Missourians planning to heat their homes with wood this winter should check their chimneys now, said a University of Missouri Extension safety specialist.

Missourians planning to heat their homes with wood this winter should check their chimneys now, said a University of Missouri Extension safety specialist.

“Safety precautions should be taken to prevent the threat of chimney fires,” said Karen Funkenbusch.

She suggests scheduling a periodic chimney cleaning to eliminate any creosote, the highly combustible byproduct given off when wood burns. When ignited, creosote can cause destructive chimney fires.

You can clean your own chimney using a wire chimney brush, but Funkenbusch warns that this is hard, dirty work. Professional chimney cleaning services are available across Missouri.

In addition to cleaning, there are several steps you can take to reduce the risk of chimney fires, she said.

• Use seasoned wood, which has a lower moisture content and therefore produces less smoke and burns more efficiently.

• Never burn cardboard boxes, wrapping paper, trash or Christmas trees in an indoor fireplace. They could spark a chimney fire.

• Do not use water on an extremely hot chimney fire.

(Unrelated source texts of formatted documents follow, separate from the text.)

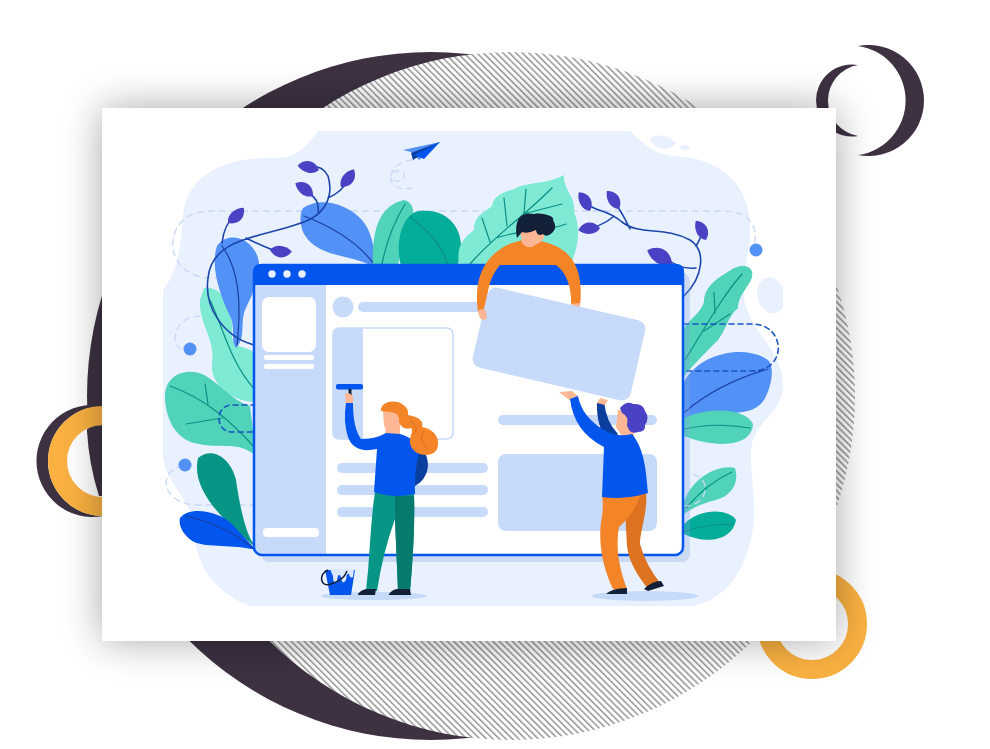
<!DOCTYPE html>
<html lang="en">
<head>
<meta charset="utf-8">
<title>Website building illustration</title>
<style>
:root{--plum:#3d3142;--amber:#fab142;--mist:#eaf1fe;--pale:#c8dafa;--blue:#0256ee;--navy:#0b3f9f;--sky:#5291f5;--indigo:#4a42c4;--mint:#7eead4;--sea:#50d3b8;--teal:#04ad9a;--deep:#079685;--orange:#f38428;--skin:#fdb795;--ink:#122038}
html,body{margin:0;background:#fff;overflow:hidden}
svg{display:block;width:990px;height:749px}
.plum{fill:var(--plum)}.amber{fill:none;stroke:var(--amber);stroke-width:19}
.mist{fill:var(--mist)}.pale{fill:var(--pale)}.blue{fill:var(--blue)}.navy{fill:var(--navy)}.sky{fill:var(--sky)}.indigo{fill:var(--indigo)}
.mint{fill:var(--mint)}.sea{fill:var(--sea)}.teal{fill:var(--teal)}.deep{fill:var(--deep)}.orange{fill:var(--orange)}.skin{fill:var(--skin)}.ink{fill:var(--ink)}.white{fill:#fff}
.vein,.stem,.dash,.loop{fill:none;stroke-linecap:round}
.vein{stroke:#0a8f86;stroke-width:1.2}
.vein.dark{stroke:#1b3fa0}
.stem{stroke:#1c46ab;stroke-width:1.6}
.dash{stroke:#c9d9f6;stroke-width:1.4;stroke-dasharray:6 5}
.loop{stroke:#1a55c4;stroke-width:1.6;stroke-dasharray:5 4}
</style>
</head>
<body>
<svg viewBox="0 0 990 749" role="img" aria-label="Three people assembling a web page in a giant browser window">
<defs>
<pattern id="hatch" width="4.6" height="4.6" patternUnits="userSpaceOnUse" patternTransform="rotate(-45)"><rect width="4.6" height="4.6" fill="#fff"/><rect width="1.5" height="4.6" fill="#969696"/></pattern>
<filter id="soft" x="-20%" y="-20%" width="140%" height="140%"><feGaussianBlur stdDeviation="20"/></filter>
<path id="bud" d="M0 0C-8-3-10-13-6-21C4-18 7-8 0 0Z"/>
</defs>

<g id="backdrop">
<circle class="plum" cx="431" cy="396" r="344"/>
<circle cx="511" cy="396" r="344" fill="url(#hatch)"/>
<path class="plum" d="M858 46A55.500 55.500 0 1 1 858 155A55 55 0 0 0 858 46Z"/>
<path class="plum" d="M858 65A36 36 0 1 0 858 136A36 36 0 0 1 858 65Z"/>
<circle cx="103" cy="461" r="36" fill="#fff"/>
<path class="plum" d="M87 431Q89 465 99 496A36 36 0 0 0 103 496V425A36 36 0 0 0 87 429Z"/>
<path class="plum" d="M103 406A56 56 0 1 0 103 516A55 55 0 0 1 103 406Z"/>
<circle class="amber" cx="103" cy="461" r="45.500"/>
<circle cx="812" cy="624" r="37" fill="#fff"/>
<circle class="amber" cx="812" cy="624" r="45.500"/>
</g>

<g id="card">
<rect x="102" y="108" width="734" height="533" fill="#000" opacity=".34" filter="url(#soft)"/>
<rect class="white" x="102" y="108" width="734" height="533"/>
</g>

<g id="cloud">
<path class="mist" d="M318 131H630C644 143 652 154 674 156C722 158 752 186 750 232C749 262 742 272 744 296C746 328 783 350 783 384C783 416 752 420 751 452C750 484 763 520 743 563C732 588 716 600 694 606H250C214 592 196 566 194 530C192 496 163 484 163 452V290C180 268 181 240 183 214C188 176 222 158 268 158C298 160 306 146 318 131Z"/>
<path class="mist" d="M650 139C656 133 668 135 676 143C672 152 654 150 650 139ZM680 147C683 143 690 145 690 148C688 151 682 151 680 147ZM757 292C757 280 768 274 776 279L783 287V308C774 320 757 310 757 292ZM163 435C172 434 176 442 174 451C173 457 168 460 163 459Z"/>
<path class="dash" d="M254 278H212C160 278 160 211 210 211H722C750 211 757 226 755 242M200 316C172 316 168 350 186 350M256 505H200C158 505 158 468 184 466M412 160C386 164 388 182 398 181C408 179 405 169 396 171C384 176 394 193 412 188"/>
<path class="sky" d="M403 150L440 142L419 160L411 152Z"/><path class="navy" d="M440 142L411 153L413 160Z"/><path class="blue" d="M440 142L414 155L424 159Z"/>
<circle class="sky" cx="756" cy="250" r="6.500"/><circle class="sky" cx="190" cy="349" r="6.500"/><circle class="sky" cx="185" cy="465" r="6.500"/>
</g>

<g id="foliage">
<path class="mint" d="M204 288C224 285 234 312 232 336C232 350 246 344 256 354V402C232 402 210 384 212 364C216 340 198 322 200 300Z"/>
<path class="vein" d="M210 300C224 330 230 362 255 390"/>
<path class="sky" d="M217 246C228 230 252 238 258 258C263 276 252 294 245 310C240 324 246 338 236 348C230 340 236 328 230 316C220 296 210 266 217 246Z"/>
<path class="vein dark" d="M222 246C238 268 242 300 237 345"/>
<path class="sky" d="M303 208C320 196 348 204 362 220C374 234 372 250 380 266H372C350 254 318 258 304 234C300 226 299 214 303 208Z"/>
<path class="vein dark" d="M304 216C330 226 356 240 374 264"/>
<path class="sea" d="M373 265C372 232 378 206 404 200C420 204 412 226 404 240L398 265Z"/>
<path class="vein" d="M405 204C394 222 386 244 382 264"/>
<path class="teal" d="M401 266C394 240 404 212 420 211C444 208 460 224 461 244L458 266Z"/>
<path class="vein" d="M410 217C430 232 442 246 448 265" stroke="#065f68"/>
<path class="mint" d="M460 266C454 246 466 236 474 230C474 214 486 212 492 206C494 192 510 192 520 186C538 182 552 182 564 175C563 190 576 196 574 212C580 226 580 244 570 266Z"/>
<path class="vein" d="M470 264C494 236 520 220 552 188M490 242L482 218M507 226L504 198M524 213L526 189M496 238C526 228 548 232 566 224M523 214L562 204"/>
<path class="sea" d="M683 330C690 318 700 314 704 302C704 284 722 276 734 268C748 262 757 270 750 282C744 292 738 298 738 308C728 316 726 330 718 340C706 352 694 364 684 376Z"/>
<path class="vein" d="M742 274C724 294 706 326 685 360M715 313L714 292M704 331L730 314"/>
<path class="sky" d="M684 382C700 352 746 344 768 360C776 368 770 390 764 400C748 424 706 404 684 422Z"/>
<path class="vein dark" d="M768 369C738 378 708 392 685 412"/>
<path class="sea" d="M684 418C704 408 744 406 753 424C752 448 714 448 684 436Z"/><path class="vein" d="M750 428Q714 422 685 429"/>
<path class="sea" d="M684 502C692 478 718 464 735 468C740 484 730 496 716 500Q698 504 684 514Z"/><path class="vein" d="M732 472Q706 484 686 508"/>
<path class="teal" d="M684 524C700 508 728 508 736 520C732 542 704 544 684 534Z"/><path class="vein" d="M732 524Q706 524 686 531" stroke="#086070"/>
<path class="sea" d="M165 398C164 374 188 366 206 376C222 386 232 400 250 406L256 456C238 440 222 450 194 443C176 438 166 420 165 398Z"/>
<path class="vein" d="M170 386C204 398 230 420 255 448M208 404L205 384M222 418L186 424"/>
<path class="deep" d="M198 458C212 446 231 458 236 480C240 506 244 528 254 546C228 524 190 492 198 458Z"/><path class="vein" d="M206 464C220 496 236 526 254 545" stroke="#075f6b"/>
<path class="blue" d="M180 518C188 506 218 510 232 524L256 550C232 544 208 548 194 542C184 536 178 526 180 518Z"/><path class="vein dark" d="M186 516Q228 526 255 550"/>
<path class="stem" d="M254 345C222 336 204 306 208 278C212 238 258 238 298 224C326 216 334 196 328 176C324 168 316 166 311 166M310 194Q320 200 318 214M348 180Q342 192 328 198M236 214Q224 224 222 243M246 238Q262 246 278 252M684 296C704 276 706 250 690 240C664 226 640 236 622 222C604 206 592 214 584 198M584 228Q600 228 613 217M613 200Q622 212 630 229M704 228Q700 240 696 246M666 258Q680 270 696 268"/>
<g class="indigo">
<use href="#bud" transform="translate(319 170) rotate(-62)"/><use href="#bud" transform="translate(313 196) rotate(-38)"/><use href="#bud" transform="translate(341 187) rotate(52)"/><use href="#bud" transform="translate(228 223) rotate(62)"/><use href="#bud" transform="translate(270 250) rotate(110)"/>
<use href="#bud" transform="translate(590 211) rotate(-15)"/><use href="#bud" transform="translate(619 209) rotate(-18)"/><use href="#bud" transform="translate(600 228) rotate(-80)"/><use href="#bud" transform="translate(706 240) rotate(-12)"/><use href="#bud" transform="translate(672 264) rotate(-45) scale(1.300)"/>
</g>
<path class="loop" d="M684 324H752C786 324 788 371 752 371H684M256 405H230C214 408 216 432 232 432H256"/>
<path class="dash" d="M684 506C710 506 712 475 690 474"/>
</g>

<g id="browser">
<rect x="261" y="273" width="429" height="289" rx="8" fill="#7da3dd" opacity=".3"/>
<rect class="white" x="254" y="265" width="429" height="290" rx="8"/>
<path class="pale" d="M255 284H326V554H262Q255 554 255 546Z"/>
<path class="blue" d="M253 285V272Q253 264 261 264H676Q684 264 684 272V285Z"/>
<rect x="254" y="265" width="429" height="290" rx="8" fill="none" stroke="#0256ee" stroke-width="2.500"/>
<g fill="#e8f0ff"><circle cx="272" cy="274" r="3.700"/><circle cx="287" cy="274" r="3.700"/><circle cx="302" cy="274" r="3.700"/></g>
<g class="white"><rect x="262" y="297" width="54" height="55" rx="7"/><rect x="264" y="355" width="50" height="5" rx="2"/><rect x="264" y="364" width="50" height="5" rx="2"/><rect x="263" y="528" width="56" height="9" rx="4"/></g>
<g class="pale">
<circle cx="343" cy="307" r="10.500"/><rect x="358" y="302" width="130" height="10" rx="5"/>
<path d="M363 328H339Q333 328 333 334V433Q333 439 339 439H363Z"/>
<rect x="337" y="463" width="151" height="10" rx="5"/><rect x="337" y="485" width="151" height="10" rx="5"/><rect x="337" y="507" width="151" height="10" rx="5"/>
<rect x="498" y="415" width="159" height="10" rx="5"/><rect x="498" y="454" width="159" height="77" rx="8"/>
</g>
<rect x="333" y="328" width="120" height="111" rx="6" fill="none" stroke="#c8dafa" stroke-width="1.600"/>
</g>

<g id="man-on-top">
<path class="orange" d="M478 312C474 284 480 256 512 243Q530 236 548 243C578 252 583 278 580 306L571 307C572 290 568 274 556 265H500C490 276 486 292 487 312Z"/>
<path class="skin" d="M520 226H538V242Q530 252 522 243Z"/>
<path class="skin" d="M518 222H544V238Q538 247 530 244Q519 240 518 222Z"/>
<path class="ink" d="M517 238C514 220 520 211 534 214C543 212 556 217 553 220Q558 228 552 233Q546 238 543 234Q537 237 536 230Q528 234 522 232Z"/>
<path class="skin" d="M478 310L487 309L488 320Q484 323 480 317ZM571 304L580 303L580 312Q574 315 571 309Z"/>
</g>
<rect class="pale" x="478" y="303" width="162" height="82" rx="9" transform="rotate(13 559 344)"/>
<path class="skin" d="M478 312L486 310L487 318Q484 322 480 318Z"/>

<g id="shadows" fill="#c5d9f8"><ellipse cx="374" cy="596" rx="53" ry="4"/><ellipse cx="645" cy="596" rx="53" ry="5"/></g>

<g id="paint-bucket">
<path class="blue" d="M325 570H355L351 595H330Z"/><path fill="#dbe8ff" d="M330 569H354L353 577Q350 579 349 574Q347 572 346 580Q342 586 341 577Q338 571 337 581Q333 585 333 576Z"/>
<path d="M328 570C318 574 320 588 331 584Q344 580 347 571" fill="none" stroke="#122038" stroke-width="1.500"/>
</g>

<g id="woman-with-roller">
<rect class="blue" x="336" y="384" width="27" height="5.500" rx="2"/><path d="M350 389V404" stroke="#122038" stroke-width="3"/>
<path class="navy" d="M408 438C424 442 432 462 426 474Q422 484 410 488L409 480Q420 470 414 456Z"/>
<path class="deep" d="M375 492H414C415 524 413 558 410 591H398L395 519Q383 552 377 591H366C370 558 370 524 375 492Z"/>
<path d="M395 496H414C415 524 413 558 410 591H398L395 519Z" fill="#057a6d"/>
<path class="ink" d="M358 594Q362 589 368 589H376L375 595H358ZM389 594Q393 589 398 589H410L411 595H389Z"/>
<path class="skin" d="M386 422H400V435Q391 444 385 435ZM345 394Q349 391 353 397L353 406H346Z"/>
<path class="blue" d="M346 403L353 403Q353 428 361 439Q376 439 386 433L400 434Q416 438 419 452Q414 472 415 494Q394 499 374 492L377 449Q354 454 348 437Q343 422 346 403Z"/>
<path class="skin" d="M383 410Q394 403 402 411L400 428Q389 434 384 426Z"/>
<path class="orange" d="M381 411C380 402 394 399 402 404Q409 408 408 415C418 417 424 420 422 427C435 429 441 440 437 449C432 459 412 456 410 443C409 436 414 432 411 428Q403 431 399 422Q400 412 390 412Z"/>
<path d="M410 421Q420 426 414 434M424 431Q418 438 426 447" fill="none" stroke="#db6d18"/>
</g>

<g id="man-lifting-panel">
<path class="navy" d="M597 403L604 401Q606 422 618 434L609 445Q596 426 597 403Z"/>
<path d="M624 492L646 492C648 512 640 530 640 544Q646 566 661 584L649 590Q629 566 627 546Z" fill="#dd7320"/>
<path class="orange" d="M602 494L640 496Q634 514 619 527C615 550 620 570 627 589H613C604 570 598 546 601 522Q604 508 602 494Z"/>
<path class="ink" d="M606 594Q612 588 627 588V594ZM644 589Q652 581 661 581L664 586L648 591Z"/>
<path class="skin" d="M559 392L572 391L578 396L572 402ZM597 403L600 398L608 400L605 405ZM618 410H634V436Q624 443 620 433L616 427Z"/>
<path class="blue" d="M570 399L578 396Q582 417 604 430Q616 438 632 434C645 450 646 472 648 493Q626 500 602 497L604 447Q574 432 570 399Z"/>
<path class="skin" d="M617 415Q624 407 632 411V431Q622 434 617 427Z"/>
<path class="indigo" d="M620 408Q627 400 633 404Q643 403 645 411Q650 418 645 425Q646 432 638 432Q629 435 627 425Q629 416 622 413Z"/>
</g>
</svg>
</body>
</html>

Quick cooling can crack the tile lining or warp a metal chimney.

• After a chimney fire, replace prefabricated metal chimneys. The seams and joints on the lining may have buckled.

• Repair cracks or holes in older masonry flues. Sparks could get to the framework surrounding the chimney through these defects and ignite a house fire.

If you do have a chimney fire, get everyone out of the house, then call the fire department. If there is a fire in the stove box or fireplace box, extinguish it with a dry-chemical extinguisher.

For more information, see the free MU Extension guide “Cleaning Stovepipes and Chimneys” (G1735), available online at extension.missouri.edu/p/G1735.